To do => Wherever the string "body" appears in a line of the listing below, report that line.

BEGIN Material to process

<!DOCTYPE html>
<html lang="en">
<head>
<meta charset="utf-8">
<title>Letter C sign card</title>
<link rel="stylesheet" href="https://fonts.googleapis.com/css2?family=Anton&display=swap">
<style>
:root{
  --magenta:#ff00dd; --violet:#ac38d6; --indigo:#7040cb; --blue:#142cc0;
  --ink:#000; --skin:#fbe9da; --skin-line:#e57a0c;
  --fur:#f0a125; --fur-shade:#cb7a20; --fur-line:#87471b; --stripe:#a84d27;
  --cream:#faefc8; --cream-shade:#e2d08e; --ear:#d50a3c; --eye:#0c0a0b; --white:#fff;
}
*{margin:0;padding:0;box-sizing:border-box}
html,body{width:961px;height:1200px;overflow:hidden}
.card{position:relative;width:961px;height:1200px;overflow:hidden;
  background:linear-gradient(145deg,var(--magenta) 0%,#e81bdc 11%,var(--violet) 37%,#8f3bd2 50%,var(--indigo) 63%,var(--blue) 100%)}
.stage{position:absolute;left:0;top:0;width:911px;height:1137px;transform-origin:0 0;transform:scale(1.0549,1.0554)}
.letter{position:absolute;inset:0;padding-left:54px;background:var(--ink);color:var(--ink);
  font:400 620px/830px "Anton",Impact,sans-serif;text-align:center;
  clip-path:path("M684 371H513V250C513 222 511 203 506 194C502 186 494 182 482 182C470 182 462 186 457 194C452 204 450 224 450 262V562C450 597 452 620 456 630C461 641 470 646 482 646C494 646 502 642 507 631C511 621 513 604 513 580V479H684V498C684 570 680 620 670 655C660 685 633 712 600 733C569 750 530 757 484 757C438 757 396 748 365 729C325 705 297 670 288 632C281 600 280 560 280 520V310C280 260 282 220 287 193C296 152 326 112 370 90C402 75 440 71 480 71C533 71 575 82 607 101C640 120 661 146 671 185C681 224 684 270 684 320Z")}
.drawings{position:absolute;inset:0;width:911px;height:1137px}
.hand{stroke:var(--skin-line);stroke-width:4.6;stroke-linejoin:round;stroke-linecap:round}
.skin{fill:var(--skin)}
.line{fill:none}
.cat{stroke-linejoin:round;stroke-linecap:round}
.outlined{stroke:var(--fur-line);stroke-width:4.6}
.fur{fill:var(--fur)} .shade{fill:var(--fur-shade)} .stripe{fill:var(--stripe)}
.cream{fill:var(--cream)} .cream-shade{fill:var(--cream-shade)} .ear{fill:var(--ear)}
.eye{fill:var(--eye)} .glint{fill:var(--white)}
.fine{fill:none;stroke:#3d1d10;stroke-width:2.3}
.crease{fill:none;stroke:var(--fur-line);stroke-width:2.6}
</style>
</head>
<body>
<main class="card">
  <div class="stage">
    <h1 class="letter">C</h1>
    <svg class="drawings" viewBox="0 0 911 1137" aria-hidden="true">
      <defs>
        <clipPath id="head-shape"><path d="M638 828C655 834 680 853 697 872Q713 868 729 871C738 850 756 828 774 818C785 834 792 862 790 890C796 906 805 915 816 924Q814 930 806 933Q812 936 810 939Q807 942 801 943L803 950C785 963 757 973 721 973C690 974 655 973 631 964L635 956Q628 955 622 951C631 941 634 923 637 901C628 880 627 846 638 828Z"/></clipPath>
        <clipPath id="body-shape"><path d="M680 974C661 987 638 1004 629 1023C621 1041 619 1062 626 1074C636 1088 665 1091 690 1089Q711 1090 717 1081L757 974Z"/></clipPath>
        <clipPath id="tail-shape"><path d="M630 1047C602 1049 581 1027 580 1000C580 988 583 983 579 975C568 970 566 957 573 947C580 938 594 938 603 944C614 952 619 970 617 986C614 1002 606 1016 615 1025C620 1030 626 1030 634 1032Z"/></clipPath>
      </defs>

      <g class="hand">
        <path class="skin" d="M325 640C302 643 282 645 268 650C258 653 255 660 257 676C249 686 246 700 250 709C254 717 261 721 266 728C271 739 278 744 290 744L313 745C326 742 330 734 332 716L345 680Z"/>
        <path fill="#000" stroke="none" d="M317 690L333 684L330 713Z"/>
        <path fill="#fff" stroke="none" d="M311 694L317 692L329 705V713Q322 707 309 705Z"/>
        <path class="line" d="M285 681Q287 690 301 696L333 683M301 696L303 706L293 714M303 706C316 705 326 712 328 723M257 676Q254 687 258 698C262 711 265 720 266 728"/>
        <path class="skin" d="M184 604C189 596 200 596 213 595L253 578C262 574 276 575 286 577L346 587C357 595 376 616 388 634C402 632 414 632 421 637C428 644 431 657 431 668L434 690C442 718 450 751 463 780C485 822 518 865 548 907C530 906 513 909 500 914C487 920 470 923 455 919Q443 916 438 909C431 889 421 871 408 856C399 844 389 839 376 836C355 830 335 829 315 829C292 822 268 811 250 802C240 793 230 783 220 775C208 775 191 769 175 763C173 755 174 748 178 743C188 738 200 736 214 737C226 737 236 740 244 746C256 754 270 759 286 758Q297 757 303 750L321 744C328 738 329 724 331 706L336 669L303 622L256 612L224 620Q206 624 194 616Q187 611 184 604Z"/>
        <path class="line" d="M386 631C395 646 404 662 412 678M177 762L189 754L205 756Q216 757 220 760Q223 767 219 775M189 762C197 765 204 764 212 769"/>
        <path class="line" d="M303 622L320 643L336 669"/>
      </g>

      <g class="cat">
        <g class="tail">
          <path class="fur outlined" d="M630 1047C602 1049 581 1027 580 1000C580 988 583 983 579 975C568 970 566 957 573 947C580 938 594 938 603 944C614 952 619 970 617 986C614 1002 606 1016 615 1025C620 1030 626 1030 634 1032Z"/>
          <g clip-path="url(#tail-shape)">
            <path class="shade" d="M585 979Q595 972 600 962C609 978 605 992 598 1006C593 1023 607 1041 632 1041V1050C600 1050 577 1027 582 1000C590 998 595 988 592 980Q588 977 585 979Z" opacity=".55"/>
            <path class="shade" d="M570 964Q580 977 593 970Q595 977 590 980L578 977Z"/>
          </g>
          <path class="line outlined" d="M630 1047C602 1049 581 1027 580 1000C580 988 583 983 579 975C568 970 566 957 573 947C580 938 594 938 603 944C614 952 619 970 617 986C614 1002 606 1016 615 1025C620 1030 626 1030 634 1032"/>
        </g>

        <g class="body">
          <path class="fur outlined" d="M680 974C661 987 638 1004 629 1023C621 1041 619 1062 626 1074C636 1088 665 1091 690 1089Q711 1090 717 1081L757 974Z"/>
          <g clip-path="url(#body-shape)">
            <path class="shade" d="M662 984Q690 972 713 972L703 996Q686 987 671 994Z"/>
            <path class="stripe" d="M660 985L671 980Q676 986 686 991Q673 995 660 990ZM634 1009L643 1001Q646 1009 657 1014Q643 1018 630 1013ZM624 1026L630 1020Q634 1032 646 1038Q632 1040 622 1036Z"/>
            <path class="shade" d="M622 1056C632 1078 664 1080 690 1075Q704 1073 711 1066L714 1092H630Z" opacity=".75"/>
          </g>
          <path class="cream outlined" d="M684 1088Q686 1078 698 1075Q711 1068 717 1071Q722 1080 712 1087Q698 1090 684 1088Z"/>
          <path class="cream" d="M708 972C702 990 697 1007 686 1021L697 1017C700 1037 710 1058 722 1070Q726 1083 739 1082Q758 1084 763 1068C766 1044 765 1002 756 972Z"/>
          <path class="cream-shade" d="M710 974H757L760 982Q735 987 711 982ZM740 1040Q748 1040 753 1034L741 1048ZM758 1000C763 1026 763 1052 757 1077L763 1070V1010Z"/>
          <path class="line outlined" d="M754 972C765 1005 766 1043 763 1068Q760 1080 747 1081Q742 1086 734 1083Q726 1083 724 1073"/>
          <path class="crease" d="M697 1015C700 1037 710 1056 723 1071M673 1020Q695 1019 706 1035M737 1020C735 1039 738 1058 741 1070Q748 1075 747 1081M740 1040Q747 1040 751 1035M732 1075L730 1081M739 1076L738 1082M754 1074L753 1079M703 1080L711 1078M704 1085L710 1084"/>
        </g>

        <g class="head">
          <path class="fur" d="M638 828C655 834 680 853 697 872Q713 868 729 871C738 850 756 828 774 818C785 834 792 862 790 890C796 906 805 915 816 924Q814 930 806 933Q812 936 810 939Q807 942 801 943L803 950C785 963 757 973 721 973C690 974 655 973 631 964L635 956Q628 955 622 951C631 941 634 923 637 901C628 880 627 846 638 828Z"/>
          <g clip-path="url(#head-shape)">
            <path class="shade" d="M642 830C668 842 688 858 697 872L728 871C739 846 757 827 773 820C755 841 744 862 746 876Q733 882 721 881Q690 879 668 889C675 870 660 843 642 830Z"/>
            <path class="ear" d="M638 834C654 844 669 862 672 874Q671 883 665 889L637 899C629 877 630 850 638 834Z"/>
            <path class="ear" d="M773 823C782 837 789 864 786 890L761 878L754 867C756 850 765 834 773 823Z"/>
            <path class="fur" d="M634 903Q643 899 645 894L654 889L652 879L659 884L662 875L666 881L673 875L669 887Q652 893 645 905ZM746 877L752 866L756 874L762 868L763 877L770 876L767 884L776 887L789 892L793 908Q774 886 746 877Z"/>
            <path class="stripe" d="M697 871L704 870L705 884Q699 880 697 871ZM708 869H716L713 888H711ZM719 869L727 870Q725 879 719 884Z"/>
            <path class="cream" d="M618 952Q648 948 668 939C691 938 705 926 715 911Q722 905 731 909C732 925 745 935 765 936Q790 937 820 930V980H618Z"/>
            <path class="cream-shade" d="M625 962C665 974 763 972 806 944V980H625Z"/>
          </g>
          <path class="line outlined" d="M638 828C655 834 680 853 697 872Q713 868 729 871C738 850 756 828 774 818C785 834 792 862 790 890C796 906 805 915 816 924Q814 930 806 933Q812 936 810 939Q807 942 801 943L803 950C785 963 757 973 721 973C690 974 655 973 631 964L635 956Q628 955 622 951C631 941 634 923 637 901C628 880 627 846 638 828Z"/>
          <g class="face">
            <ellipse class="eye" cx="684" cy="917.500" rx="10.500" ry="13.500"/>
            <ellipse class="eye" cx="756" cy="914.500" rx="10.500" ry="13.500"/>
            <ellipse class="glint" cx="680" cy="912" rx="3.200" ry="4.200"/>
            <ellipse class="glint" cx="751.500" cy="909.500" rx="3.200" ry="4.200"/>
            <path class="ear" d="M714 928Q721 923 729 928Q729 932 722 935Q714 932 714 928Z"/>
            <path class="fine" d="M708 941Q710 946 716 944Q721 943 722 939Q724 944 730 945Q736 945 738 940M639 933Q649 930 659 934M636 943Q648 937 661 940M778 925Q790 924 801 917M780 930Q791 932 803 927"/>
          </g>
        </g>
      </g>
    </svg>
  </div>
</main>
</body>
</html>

END Material to process
BEGIN Material to process

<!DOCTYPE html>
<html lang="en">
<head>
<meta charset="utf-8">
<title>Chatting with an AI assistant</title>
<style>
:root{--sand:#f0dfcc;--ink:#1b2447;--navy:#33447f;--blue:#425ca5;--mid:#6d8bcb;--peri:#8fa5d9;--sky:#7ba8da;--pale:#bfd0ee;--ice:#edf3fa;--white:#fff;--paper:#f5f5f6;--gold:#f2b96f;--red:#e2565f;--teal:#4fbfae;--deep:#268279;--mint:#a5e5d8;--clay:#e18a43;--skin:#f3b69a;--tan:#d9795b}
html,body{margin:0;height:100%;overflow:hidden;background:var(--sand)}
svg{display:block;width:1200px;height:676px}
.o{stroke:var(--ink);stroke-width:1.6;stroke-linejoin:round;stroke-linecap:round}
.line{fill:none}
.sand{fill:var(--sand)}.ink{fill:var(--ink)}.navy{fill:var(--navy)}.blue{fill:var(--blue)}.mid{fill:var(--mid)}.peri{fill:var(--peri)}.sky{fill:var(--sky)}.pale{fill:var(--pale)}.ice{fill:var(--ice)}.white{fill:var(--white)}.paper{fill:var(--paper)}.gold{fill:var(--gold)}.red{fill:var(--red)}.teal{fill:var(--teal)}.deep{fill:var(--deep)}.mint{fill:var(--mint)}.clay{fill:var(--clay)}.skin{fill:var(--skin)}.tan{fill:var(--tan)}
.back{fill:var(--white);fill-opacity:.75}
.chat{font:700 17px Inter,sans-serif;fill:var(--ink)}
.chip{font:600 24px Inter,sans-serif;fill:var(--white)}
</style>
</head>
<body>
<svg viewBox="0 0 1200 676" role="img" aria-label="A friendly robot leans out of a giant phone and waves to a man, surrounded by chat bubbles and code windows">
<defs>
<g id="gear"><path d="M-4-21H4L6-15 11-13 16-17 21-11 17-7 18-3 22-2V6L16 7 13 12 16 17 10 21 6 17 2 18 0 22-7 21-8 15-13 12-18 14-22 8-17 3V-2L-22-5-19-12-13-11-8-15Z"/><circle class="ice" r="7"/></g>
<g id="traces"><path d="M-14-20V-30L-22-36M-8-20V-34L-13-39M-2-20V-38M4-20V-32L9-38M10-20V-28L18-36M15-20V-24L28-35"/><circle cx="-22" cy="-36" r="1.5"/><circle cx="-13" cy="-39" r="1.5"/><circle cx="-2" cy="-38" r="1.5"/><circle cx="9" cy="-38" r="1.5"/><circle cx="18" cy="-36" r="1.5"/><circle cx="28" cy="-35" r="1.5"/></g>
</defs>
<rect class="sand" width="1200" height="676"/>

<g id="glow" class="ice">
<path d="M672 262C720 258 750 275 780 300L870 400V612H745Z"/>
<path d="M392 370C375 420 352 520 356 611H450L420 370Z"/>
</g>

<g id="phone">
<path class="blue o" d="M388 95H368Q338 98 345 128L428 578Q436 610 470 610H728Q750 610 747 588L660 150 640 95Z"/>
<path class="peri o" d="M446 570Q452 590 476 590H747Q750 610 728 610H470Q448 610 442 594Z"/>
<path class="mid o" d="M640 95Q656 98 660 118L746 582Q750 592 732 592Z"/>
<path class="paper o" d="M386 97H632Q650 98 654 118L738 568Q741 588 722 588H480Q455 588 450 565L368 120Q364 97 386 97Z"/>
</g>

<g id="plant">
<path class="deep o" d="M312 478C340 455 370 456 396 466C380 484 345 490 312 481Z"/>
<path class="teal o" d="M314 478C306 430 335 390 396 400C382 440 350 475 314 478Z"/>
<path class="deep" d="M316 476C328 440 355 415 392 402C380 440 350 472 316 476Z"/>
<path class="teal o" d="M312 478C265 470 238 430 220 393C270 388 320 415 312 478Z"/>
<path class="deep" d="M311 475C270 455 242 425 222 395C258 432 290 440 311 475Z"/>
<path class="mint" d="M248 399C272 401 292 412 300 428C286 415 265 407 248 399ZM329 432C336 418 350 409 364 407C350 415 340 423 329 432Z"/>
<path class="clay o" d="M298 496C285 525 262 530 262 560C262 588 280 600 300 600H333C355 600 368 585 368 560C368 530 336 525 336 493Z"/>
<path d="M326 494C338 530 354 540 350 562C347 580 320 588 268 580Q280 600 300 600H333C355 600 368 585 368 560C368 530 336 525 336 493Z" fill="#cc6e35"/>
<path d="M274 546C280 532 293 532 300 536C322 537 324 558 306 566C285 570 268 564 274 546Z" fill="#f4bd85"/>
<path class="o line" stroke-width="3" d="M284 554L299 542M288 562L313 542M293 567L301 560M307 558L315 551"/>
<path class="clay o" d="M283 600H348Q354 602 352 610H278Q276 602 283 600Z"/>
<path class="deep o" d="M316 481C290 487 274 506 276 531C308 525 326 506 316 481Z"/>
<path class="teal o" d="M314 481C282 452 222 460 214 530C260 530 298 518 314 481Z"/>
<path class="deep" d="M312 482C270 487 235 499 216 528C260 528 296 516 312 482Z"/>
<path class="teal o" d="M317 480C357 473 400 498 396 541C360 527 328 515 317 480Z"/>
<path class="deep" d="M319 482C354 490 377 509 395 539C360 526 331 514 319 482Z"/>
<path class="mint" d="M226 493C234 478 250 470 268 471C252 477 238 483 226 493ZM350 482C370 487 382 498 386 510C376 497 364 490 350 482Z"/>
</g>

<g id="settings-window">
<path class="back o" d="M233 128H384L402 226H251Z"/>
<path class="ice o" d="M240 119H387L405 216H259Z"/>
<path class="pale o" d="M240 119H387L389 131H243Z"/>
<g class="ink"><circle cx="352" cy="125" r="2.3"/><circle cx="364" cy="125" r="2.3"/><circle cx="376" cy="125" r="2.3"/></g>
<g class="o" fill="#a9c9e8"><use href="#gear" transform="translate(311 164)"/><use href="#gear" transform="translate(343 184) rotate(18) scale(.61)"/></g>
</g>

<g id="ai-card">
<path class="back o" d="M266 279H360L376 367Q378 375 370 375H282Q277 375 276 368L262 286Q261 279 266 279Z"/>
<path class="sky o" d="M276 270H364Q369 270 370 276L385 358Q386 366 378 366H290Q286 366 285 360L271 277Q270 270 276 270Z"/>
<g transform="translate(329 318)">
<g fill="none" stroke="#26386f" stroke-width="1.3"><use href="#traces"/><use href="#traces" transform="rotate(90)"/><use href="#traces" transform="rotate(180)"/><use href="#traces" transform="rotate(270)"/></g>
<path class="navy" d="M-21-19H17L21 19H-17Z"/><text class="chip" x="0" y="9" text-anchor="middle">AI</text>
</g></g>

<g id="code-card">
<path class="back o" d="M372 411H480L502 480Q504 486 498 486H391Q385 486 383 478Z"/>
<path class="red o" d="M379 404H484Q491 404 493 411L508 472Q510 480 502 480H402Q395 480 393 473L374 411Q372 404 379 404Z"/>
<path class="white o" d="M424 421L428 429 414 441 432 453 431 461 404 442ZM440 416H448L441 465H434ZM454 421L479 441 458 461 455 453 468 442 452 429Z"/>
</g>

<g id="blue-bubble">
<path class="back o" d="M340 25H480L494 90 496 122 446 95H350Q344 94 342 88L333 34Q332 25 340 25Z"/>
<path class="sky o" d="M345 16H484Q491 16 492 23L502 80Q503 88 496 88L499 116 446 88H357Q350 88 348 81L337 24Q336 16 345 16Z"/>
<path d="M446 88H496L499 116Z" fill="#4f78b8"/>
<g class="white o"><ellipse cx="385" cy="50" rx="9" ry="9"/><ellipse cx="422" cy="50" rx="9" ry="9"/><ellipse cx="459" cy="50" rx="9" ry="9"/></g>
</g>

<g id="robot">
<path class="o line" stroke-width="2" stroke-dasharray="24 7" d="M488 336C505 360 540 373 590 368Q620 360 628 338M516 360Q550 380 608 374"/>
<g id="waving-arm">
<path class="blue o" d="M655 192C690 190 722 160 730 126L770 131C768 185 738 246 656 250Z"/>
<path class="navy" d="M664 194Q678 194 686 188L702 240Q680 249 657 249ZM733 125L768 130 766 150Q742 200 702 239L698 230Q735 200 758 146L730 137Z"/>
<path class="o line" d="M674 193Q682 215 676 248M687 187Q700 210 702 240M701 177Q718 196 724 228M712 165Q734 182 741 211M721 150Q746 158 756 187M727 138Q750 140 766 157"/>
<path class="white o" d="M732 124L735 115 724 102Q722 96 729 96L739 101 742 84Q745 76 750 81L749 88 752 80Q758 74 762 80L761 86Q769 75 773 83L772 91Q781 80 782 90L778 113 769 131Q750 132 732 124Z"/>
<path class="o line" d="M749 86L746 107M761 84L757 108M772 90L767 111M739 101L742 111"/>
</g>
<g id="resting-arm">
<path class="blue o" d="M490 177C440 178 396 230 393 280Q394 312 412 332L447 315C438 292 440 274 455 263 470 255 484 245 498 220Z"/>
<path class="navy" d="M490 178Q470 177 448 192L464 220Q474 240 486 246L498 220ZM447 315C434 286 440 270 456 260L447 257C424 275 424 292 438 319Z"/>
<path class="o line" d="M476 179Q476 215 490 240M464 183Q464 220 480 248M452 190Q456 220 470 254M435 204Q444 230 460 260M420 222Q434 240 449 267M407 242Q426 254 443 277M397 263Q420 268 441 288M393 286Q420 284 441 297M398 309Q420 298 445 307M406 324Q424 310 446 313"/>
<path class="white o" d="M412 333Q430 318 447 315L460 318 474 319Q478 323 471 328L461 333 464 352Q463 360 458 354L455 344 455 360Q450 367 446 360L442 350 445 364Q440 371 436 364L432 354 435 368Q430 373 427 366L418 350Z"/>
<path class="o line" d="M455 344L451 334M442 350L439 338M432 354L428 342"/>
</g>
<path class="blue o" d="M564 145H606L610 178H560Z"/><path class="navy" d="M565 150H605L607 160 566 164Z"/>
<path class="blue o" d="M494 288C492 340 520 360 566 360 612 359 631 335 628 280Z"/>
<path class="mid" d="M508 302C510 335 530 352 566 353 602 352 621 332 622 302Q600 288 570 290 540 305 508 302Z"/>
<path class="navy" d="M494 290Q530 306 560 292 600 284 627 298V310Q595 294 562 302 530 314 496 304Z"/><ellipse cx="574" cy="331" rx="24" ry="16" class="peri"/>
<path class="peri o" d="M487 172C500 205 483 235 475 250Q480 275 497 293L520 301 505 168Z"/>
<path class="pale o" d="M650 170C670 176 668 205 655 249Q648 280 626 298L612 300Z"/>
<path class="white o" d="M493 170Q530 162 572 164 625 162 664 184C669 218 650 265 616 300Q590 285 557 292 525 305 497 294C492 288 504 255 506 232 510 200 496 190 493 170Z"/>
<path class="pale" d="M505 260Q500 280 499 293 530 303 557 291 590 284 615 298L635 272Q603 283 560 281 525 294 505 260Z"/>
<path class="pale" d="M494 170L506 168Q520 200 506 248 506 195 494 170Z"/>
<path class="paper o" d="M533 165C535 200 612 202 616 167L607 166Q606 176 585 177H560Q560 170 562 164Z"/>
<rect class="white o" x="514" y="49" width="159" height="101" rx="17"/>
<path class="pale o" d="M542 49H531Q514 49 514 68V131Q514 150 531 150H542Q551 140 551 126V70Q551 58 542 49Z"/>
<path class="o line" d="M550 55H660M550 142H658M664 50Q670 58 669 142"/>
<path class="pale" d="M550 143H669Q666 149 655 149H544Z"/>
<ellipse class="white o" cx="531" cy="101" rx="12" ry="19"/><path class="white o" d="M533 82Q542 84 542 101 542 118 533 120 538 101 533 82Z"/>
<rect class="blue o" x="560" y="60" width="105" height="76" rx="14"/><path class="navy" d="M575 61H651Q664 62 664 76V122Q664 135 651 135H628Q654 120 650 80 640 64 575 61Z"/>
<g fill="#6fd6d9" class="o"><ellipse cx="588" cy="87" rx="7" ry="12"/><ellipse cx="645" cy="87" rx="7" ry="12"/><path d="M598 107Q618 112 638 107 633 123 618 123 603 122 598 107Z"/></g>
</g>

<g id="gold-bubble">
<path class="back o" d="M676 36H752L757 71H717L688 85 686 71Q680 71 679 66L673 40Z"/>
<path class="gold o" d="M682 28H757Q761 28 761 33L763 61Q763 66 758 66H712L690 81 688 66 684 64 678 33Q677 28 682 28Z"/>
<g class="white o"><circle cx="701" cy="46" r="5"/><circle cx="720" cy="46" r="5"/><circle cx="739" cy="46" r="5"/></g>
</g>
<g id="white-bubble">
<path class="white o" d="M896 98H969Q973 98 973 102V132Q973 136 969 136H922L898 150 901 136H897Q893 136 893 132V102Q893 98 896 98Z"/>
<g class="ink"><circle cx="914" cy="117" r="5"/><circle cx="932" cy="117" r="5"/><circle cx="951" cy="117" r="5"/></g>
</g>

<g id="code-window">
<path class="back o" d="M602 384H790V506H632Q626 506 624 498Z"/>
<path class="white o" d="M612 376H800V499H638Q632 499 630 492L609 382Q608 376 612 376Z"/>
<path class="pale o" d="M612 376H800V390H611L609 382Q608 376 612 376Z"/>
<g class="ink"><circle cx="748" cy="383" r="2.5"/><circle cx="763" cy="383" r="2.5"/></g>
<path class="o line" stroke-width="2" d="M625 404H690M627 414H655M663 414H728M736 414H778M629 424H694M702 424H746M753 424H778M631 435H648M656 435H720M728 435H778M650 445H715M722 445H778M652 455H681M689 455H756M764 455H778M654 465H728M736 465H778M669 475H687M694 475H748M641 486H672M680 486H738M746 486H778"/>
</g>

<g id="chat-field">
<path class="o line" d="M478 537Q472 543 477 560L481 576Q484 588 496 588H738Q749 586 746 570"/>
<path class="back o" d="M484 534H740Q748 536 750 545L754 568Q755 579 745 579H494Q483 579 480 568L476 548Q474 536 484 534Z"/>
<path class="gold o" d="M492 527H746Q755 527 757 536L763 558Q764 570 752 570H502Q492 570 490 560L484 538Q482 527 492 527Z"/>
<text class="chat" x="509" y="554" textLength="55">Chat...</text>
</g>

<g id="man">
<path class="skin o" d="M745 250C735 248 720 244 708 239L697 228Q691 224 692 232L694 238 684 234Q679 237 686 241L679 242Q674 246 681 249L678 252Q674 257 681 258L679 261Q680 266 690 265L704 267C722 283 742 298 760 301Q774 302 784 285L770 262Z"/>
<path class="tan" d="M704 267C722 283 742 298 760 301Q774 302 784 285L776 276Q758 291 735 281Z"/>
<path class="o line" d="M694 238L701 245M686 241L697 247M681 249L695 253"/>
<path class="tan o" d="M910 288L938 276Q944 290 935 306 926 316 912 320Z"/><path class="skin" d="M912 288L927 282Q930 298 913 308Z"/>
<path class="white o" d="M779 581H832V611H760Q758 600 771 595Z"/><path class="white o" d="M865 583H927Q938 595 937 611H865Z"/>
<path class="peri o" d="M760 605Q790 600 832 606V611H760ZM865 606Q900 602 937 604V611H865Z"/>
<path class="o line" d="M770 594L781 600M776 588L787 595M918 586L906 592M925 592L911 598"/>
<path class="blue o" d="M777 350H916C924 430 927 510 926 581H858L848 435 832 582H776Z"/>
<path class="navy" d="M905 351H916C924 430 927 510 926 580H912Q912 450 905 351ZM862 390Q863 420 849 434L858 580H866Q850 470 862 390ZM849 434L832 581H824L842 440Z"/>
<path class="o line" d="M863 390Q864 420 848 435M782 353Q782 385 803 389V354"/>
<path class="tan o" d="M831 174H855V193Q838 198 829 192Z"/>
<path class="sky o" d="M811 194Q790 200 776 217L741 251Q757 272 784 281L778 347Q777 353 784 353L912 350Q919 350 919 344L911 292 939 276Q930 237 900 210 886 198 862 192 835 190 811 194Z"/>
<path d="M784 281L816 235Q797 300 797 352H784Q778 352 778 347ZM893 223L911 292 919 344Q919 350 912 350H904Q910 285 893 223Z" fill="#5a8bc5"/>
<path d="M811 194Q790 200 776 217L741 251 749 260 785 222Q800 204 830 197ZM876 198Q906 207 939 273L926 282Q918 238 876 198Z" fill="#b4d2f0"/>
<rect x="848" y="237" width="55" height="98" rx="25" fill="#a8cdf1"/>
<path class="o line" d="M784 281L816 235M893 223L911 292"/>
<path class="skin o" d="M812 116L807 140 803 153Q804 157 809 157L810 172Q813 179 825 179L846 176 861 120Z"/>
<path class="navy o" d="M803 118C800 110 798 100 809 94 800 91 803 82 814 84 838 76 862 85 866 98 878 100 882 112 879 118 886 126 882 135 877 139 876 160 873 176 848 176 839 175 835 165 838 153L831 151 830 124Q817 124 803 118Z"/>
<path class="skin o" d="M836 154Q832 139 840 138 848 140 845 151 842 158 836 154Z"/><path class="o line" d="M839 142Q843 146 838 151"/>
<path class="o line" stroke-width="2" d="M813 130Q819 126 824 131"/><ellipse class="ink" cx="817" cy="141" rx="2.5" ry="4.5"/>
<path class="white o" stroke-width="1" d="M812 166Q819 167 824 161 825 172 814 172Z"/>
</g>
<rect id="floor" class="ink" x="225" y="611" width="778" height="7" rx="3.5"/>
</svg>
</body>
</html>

END Material to process

Response to the exercise =>
html,body{width:961px;height:1200px;overflow:hidden}
<body>
        <clipPath id="body-shape"><path d="M680 974C661 987 638 1004 629 1023C621 1041 619 1062 626 1074C636 1088 665 1091 690 1089Q711 1090 717 1081L757 974Z"/></clipPath>
        <g class="body">
          <g clip-path="url(#body-shape)">
</body>
html,body{margin:0;height:100%;overflow:hidden;background:var(--sand)}
<body>
</body>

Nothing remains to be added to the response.